34. Gualtieri CT, Johnson LG: Reliability and validity of a computerized neurocognitive test
battery, CNS Vital Signs. Arch Clin Neuropsychol 21:623-43, 2006
35. Norman GR, Sloan JA, Wyrwich KW: Interpretation of changes in health-related quality
of life: the remarkable universality of half a standard deviation. Med Care 41:582-92, 2003
36. Ratain MJ, Sargent DJ: Optimising the design of phase II oncology trials: the importance

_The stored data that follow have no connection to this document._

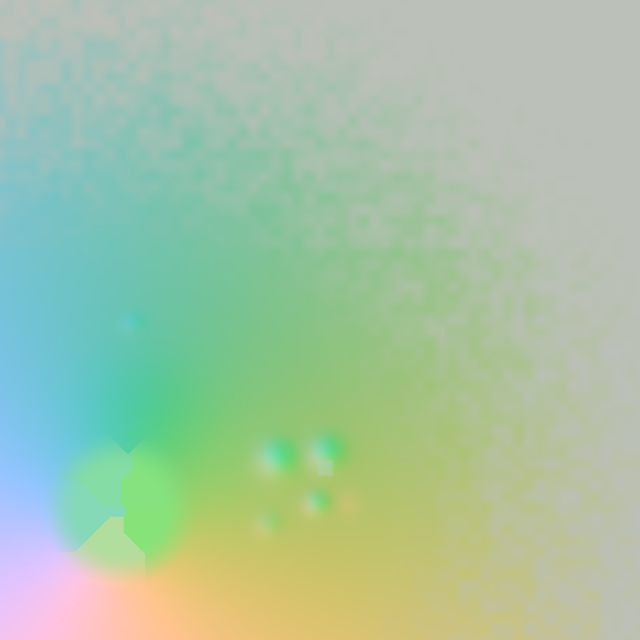
This background is drawn by a three.js fragment shader. Its source:

```glsl
// A soft colour wheel turning around a pole near the lower left, fading to grainy grey.
// Red and blue follow the direction from the pole; a faceted mint patch built from
// diamond-metric cells covers the pole, and a few small glints sit beside it.

varying vec2 vUv;

const vec2 POLE = vec2(0.17, 0.17);
const vec3 GREY = vec3(0.735, 0.752, 0.722);

float hash(vec2 cell) {
  vec3 h = fract(vec3(cell.xyx) * 0.1031);
  h += dot(h, h.yzx + 33.33);
  return fract((h.x + h.y) * h.z);
}

float valueNoise(vec2 p) {
  vec2 i = floor(p);
  vec2 f = fract(p);
  f = f * f * (3.0 - 2.0 * f);
  float low = mix(hash(i), hash(i + vec2(1.0, 0.0)), f.x);
  float high = mix(hash(i + vec2(0.0, 1.0)), hash(i + vec2(1.0, 1.0)), f.x);
  return mix(low, high, f.y);
}

float grain(vec2 p) {
  return 0.65 * valueNoise(p * 58.0) + 0.35 * valueNoise(p * 27.0 + 19.0) - 0.5;
}

float glow(vec2 p, vec2 center, float radius) {
  vec2 d = (p - center) / radius;
  return exp(-dot(d, d));
}

// Constant green, with red and blue opposed to the direction from the pole
vec3 colourWheel(vec2 p, vec2 pole) {
  vec2 q = p - pole;
  float dist = length(q);
  vec2 dir = q / max(dist, 0.001);
  float rough = smoothstep(0.36, 0.62, dist);
  float fade = 1.0 - smoothstep(0.35, 0.92, dist + 0.22 * rough * grain(p));
  float chroma = 0.31 * fade + 0.13 * glow(p, vec2(0.23, 0.35), 0.11);
  vec3 color = GREY - chroma * vec3(dir.y, 0.0, dir.x);
  color.g += 0.012 * fade + 0.05 * glow(p, vec2(0.25, 0.27), 0.15);
  return color;
}

// Colour of one facet from its place on the ring
vec3 facetColour(vec2 dir) {
  float low = pow(max(-dir.y, 0.0), 4.0);
  return vec3(0.52 + 0.19 * low, 0.87 + 0.02 * dir.x, 0.59 - 0.13 * dir.x);
}

// Five cells around a center, divided by diamond distance
vec3 facets(vec2 p, vec2 center, float ringRadius) {
  vec3 color = vec3(0.0);
  float nearest = 10.0;
  for (int i = 0; i < 5; i++) {
    float angle = radians(258.0 + 72.0 * float(i));
    vec2 dir = vec2(cos(angle), sin(angle));
    vec2 d = abs(p - center - dir * ringRadius);
    float dist = d.x + d.y;
    color = mix(color, facetColour(dir), smoothstep(-0.002, 0.002, nearest - dist));
    nearest = min(nearest, dist);
  }
  return color;
}

// Round fade with a pointed notch cut in the top
float patchMask(vec2 p, vec2 center, vec2 notchTip) {
  float body = 1.0 - smoothstep(0.065, 0.13, length(p - center));
  float notch = p.y - notchTip.y - abs(p.x - notchTip.x);
  return body * (1.0 - smoothstep(-0.002, 0.002, notch));
}

// Small spot: pale at left, green at right, warm below
vec3 glint(vec2 p, vec2 center, float radius, float strength) {
  vec2 d = (p - center) / radius;
  vec3 tint = vec3(-0.14, 0.09, 0.17);
  tint -= vec3(0.26, 0.0, 0.24) * d.x + vec3(0.2, 0.0, -0.04) * d.y;
  return strength * tint * exp(-dot(d, d));
}

float softBox(vec2 p, vec2 center, float halfSize) {
  vec2 d = abs(p - center) - halfSize;
  return 1.0 - smoothstep(-0.003, 0.003, max(d.x, d.y));
}

void main() {
  vec2 p = vUv;
  vec3 color = colourWheel(p, POLE);

  // Faceted patch over the pole
  vec2 patchCenter = vec2(0.187, 0.203);
  float mask = patchMask(p, patchCenter, vec2(0.2, 0.29));
  color = mix(color, facets(p, patchCenter, 0.07), mask);

  // Glints
  color += glint(p, vec2(0.433, 0.282), 0.028, 1.0);
  color += glint(p, vec2(0.509, 0.291), 0.026, 1.0);
  color += glint(p, vec2(0.495, 0.213), 0.019, 0.75);
  color += glint(p, vec2(0.42, 0.18), 0.020, 0.4);
  color += glint(p, vec2(0.208, 0.494), 0.017, 0.3);
  color += vec3(0.07, 0.0, 0.03) * glow(p, vec2(0.543, 0.213), 0.022);

  // Pale square beneath the second glint
  float square = softBox(p, vec2(0.508, 0.269), 0.012);
  color = mix(color, vec3(0.68, 0.82, 0.66), 0.65 * square);

  gl_FragColor = vec4(clamp(color, 0.0, 1.0), 1.0);
}
```
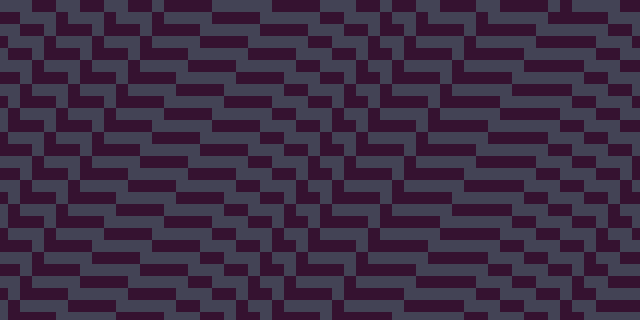
Give the GLSL for this pattern, as a Shadertoy shader.

```glsl
#define CELL 0.0375                      // cell side, in canvas heights
#define SLATE vec3(0.263, 0.263, 0.333)
#define PLUM vec3(0.208, 0.070, 0.188)
#define MEAN_RATE 1.15                   // average phase step per column
#define SWING 2.6                        // strength of run length variation
#define SWING_RATE 0.25                  // its phase step per column
#define SWING_CENTER 8.5                 // column where runs are shortest
#define JITTER 0.5                       // irregularity of the first row
#define LEFT_COLUMN 27.0                 // columns left of the canvas center
#define LAST_ROW 28

// First row: 64 cells on a ring, one bit each, from frequency modulated sines
uvec2 seedRow() {
    uvec2 row = uvec2(0u);
    for (int i = 0; i < 64; i++) {
        float u = float(i);
        float phase = MEAN_RATE * u + SWING * sin(SWING_RATE * (u - SWING_CENTER));
        if (sin(phase) + JITTER * sin(2.3 * u) > 0.0) {
            if (i < 32) row.x |= 1u << uint(i);
            else row.y |= 1u << uint(i - 32);
        }
    }
    return row;
}

// Automaton step: invert the cell if its left neighbor is set,
// otherwise take the inverse of its right neighbor
uvec2 nextRow(uvec2 row) {
    uvec2 left = (row << 1u) | (row.yx >> 31u);
    uvec2 right = (row >> 1u) | (row.yx << 31u);
    return (left & ~row) | (~left & ~right);
}

float cellAt(uvec2 row, int column) {
    int i = column & 63;
    uint word = i < 32 ? row.x : row.y;
    return float((word >> uint(i & 31)) & 1u);
}

void mainImage(out vec4 fragColor, in vec2 fragCoord) {
    // Cell coordinates, with rows counted downward from the top
    float cellSize = CELL * iResolution.y;
    vec2 p = vec2(fragCoord.x - 0.5 * iResolution.x, iResolution.y - fragCoord.y) / cellSize;
    p.x += LEFT_COLUMN;

    // Nearest cell corner and pixel coverage on either side of it
    vec2 corner = floor(p + 0.5);
    vec2 cover = clamp((p - corner) * cellSize + 0.5, 0.0, 1.0);
    int column = int(corner.x);
    int rowIndex = int(corner.y);

    // Evolve down to the rows above and below the corner
    uvec2 below = seedRow();
    uvec2 above = below;
    for (int i = 0; i < LAST_ROW; i++) {
        if (i >= rowIndex) break;
        above = below;
        below = nextRow(below);
    }

    // Blend the four cells around the corner
    float top = mix(cellAt(above, column - 1), cellAt(above, column), cover.x);
    float bottom = mix(cellAt(below, column - 1), cellAt(below, column), cover.x);
    fragColor = vec4(mix(SLATE, PLUM, mix(top, bottom, cover.y)), 1.0);
}
```
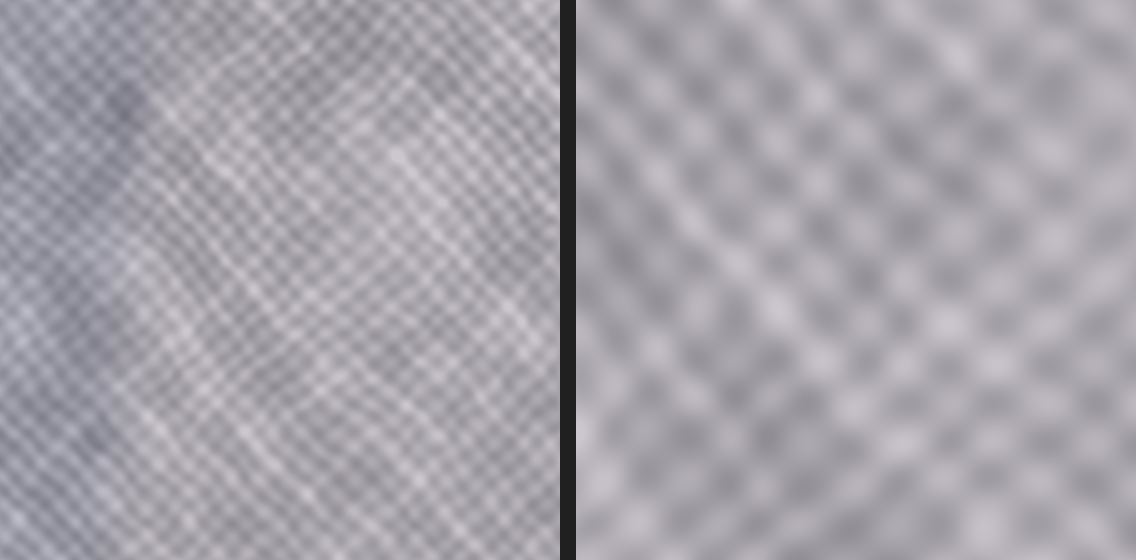
Left, the full canvas; right, a detail of the centre.
A WebGL 1 fragment shader for this texture:

```glsl
precision highp float;

uniform vec2 u_resolution;

const float TAU = 6.2831853;

// Weave layout, in threads per canvas width and radians
const float THREADS = 27.0;
const float FALL_ANGLE = -0.80;
const float RISE_ANGLE = 0.76;
const float BEND = 0.9;
const float JITTER = 0.3;

// Tone strengths
const float BASE_TONE = 0.62;
const float FALL_RELIEF = 0.13;
const float RISE_RELIEF = 0.10;
const float FALL_STREAK = 0.36;
const float RISE_STREAK = 0.20;
const float KNOT_VARIATION = 0.28;
const float MOTTLE = 0.38;
const float FOLD_DEPTH = 0.24;

// Shadowed fold along the left side
const float FOLD_BOTTOM = 0.19;
const float FOLD_TOP = 0.28;
const float FOLD_SOFTNESS = 0.07;

const vec3 DARK_YARN = vec3(0.50, 0.485, 0.515);
const vec3 LIGHT_YARN = vec3(0.77, 0.752, 0.778);
const vec3 FOLD_TINT = vec3(-0.018, -0.003, 0.020);

float hash(vec2 p) {
  vec3 q = fract(p.xyx * 0.1031);
  q += dot(q, q.yzx + 33.33);
  return fract((q.x + q.y) * q.z);
}

float noise(vec2 p) {
  vec2 cell = floor(p);
  vec2 f = fract(p);
  f = f * f * (3.0 - 2.0 * f);
  float low = mix(hash(cell), hash(cell + vec2(1.0, 0.0)), f.x);
  float high = mix(hash(cell + vec2(0.0, 1.0)), hash(cell + 1.0), f.x);
  return mix(low, high, f.y);
}

// Noise centred on zero
float vary(vec2 p) {
  return noise(p) - 0.5;
}

// Distance across a set of parallel threads, counted in threads
float across(vec2 p, float angle) {
  return dot(p, vec2(-sin(angle), cos(angle))) * THREADS;
}

// Soft blotches built from three octaves
float mottle(vec2 p) {
  float sum = 0.0;
  float weight = 0.55;
  for (int i = 0; i < 3; i++) {
    sum += weight * vary(p);
    p = p * 2.1 + 17.3;
    weight *= 0.55;
  }
  return sum;
}

void main() {
  vec2 uv = gl_FragCoord.xy / u_resolution;

  // Slightly crooked thread coordinates; whole numbers are thread centres
  float fall = across(uv, FALL_ANGLE)
    + BEND * vary(uv * 4.0 + 3.0) + JITTER * vary(uv * 24.0 + 51.0);
  float rise = across(uv, RISE_ANGLE)
    + BEND * vary(uv * 4.0 + 29.0) + JITTER * vary(uv * 24.0 + 83.0);
  vec2 weave = vec2(fall, rise);

  // Rounded threads whose relief fades in and out
  float fallRelief = FALL_RELIEF * (0.65 + 0.7 * noise(uv * 6.0 + 11.0));
  float riseRelief = RISE_RELIEF * (0.65 + 0.7 * noise(uv * 6.0 + 37.0));
  float tone = BASE_TONE
    + fallRelief * cos(TAU * fall) + riseRelief * cos(TAU * rise);

  // Long streaks along the threads and uneven crossings
  tone += FALL_STREAK * vary(weave * vec2(1.0, 0.14) + 61.0);
  tone += RISE_STREAK * vary(weave * vec2(0.14, 1.0) + 97.0);
  tone += KNOT_VARIATION * vary(weave + 140.0);

  // Cloudy wear
  tone += MOTTLE * mottle(uv * 4.5 + 7.0);

  // Cool shadow, deepest beside its right edge
  float edge = mix(FOLD_BOTTOM, FOLD_TOP, uv.y) + 0.06 * vary(uv * 5.0 + 71.0);
  float fold = 1.0 - smoothstep(-FOLD_SOFTNESS, FOLD_SOFTNESS, uv.x - edge);
  tone -= FOLD_DEPTH * fold * mix(0.7, 1.0, smoothstep(0.0, 0.16, uv.x));

  vec3 color = mix(DARK_YARN, LIGHT_YARN, clamp(tone, -0.1, 1.1));
  gl_FragColor = vec4(color + FOLD_TINT * fold, 1.0);
}
```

of randomisation. Eur J Cancer 45:275-80, 20091 In spite of the recognition of this problem, there2 New innovative therapies, along with new integrative?-endorphins.3,4 These3,4 Low dose naltrexone (LDN) has been used in neurological disorders such5-7 Moreover, LDNMoreover, it willTo compare prospectively effects of LDN versus placebo on patient-reported measures ofTo compare prospectively the effects of LDN versus placebo on functional capacity inTo compare prospectively the effects of LDN versus placebo on neurocognition in HGGTo evaluate the safety of LDN in newly diagnosed HGG patients.8 The standard of care for2,9 Liu defines QOL as “a2 For brain tumor patients, focal neurological1 In a large1010 Moreover, QOL is dependent of the physical function and11 Liu and colleagues discuss how these2,12,1314,15 Based on these studies, QOL should16 Other standardized1717 Thus, the 6-minute18 Patients were followed prospectively after19 Studies with modafinil did show some positive effects on20 Therefore, new3 Interestingly, low-dose naltrexone (LDN), with doses equal to or21?-4,22 All of these changes in neural chemistry in turn can prompt improvements in6,7 Moreover, LDN easily tolerated with minimal toxicity. Toxicities5,23,24 In the? and glatiramer. Based on≥ 18 years of age≥ 29%, Hemoglobin ≥ 9, ANC ≥ 1,500 cells/?l, platelets ≥ 100,000 cells/?l,will be assessed by the Functional Assessment of Cancer Therapy-Brain16 Cancer-related fatigue will be assessed by the25 Cognitive problems will be assessed using version 3 of the26 This includes27,28 ESS is an 8-item scale used to29 PSQI is a 10-item scale used to assess sleep quality.30 ZSDS is a 20-31 Beck depression inventory (BDI) will be32 The BDI containswill be assessed using 6-minute walk test. 33 The patient will be2) and heart rate will be monitored continuouslywill include the performance on the following testing using a34 This battery consists of seven tests that measurewill consist of general demographic informationDr. Allan Friedman in Division of Neurosurgery, the inpatientDr. Katherine B. Peters, MD PhD (Medical Instructor of Neuro-Oncology, Department ofDr. David Reardon, MD and Dr. Henry Friedman, MD. This study is aLee Jones , PhD (Associate Professor, Department ofDr. Jones as my mentor andWith support from my35 Hence, this study is designed to36 With 36 randomized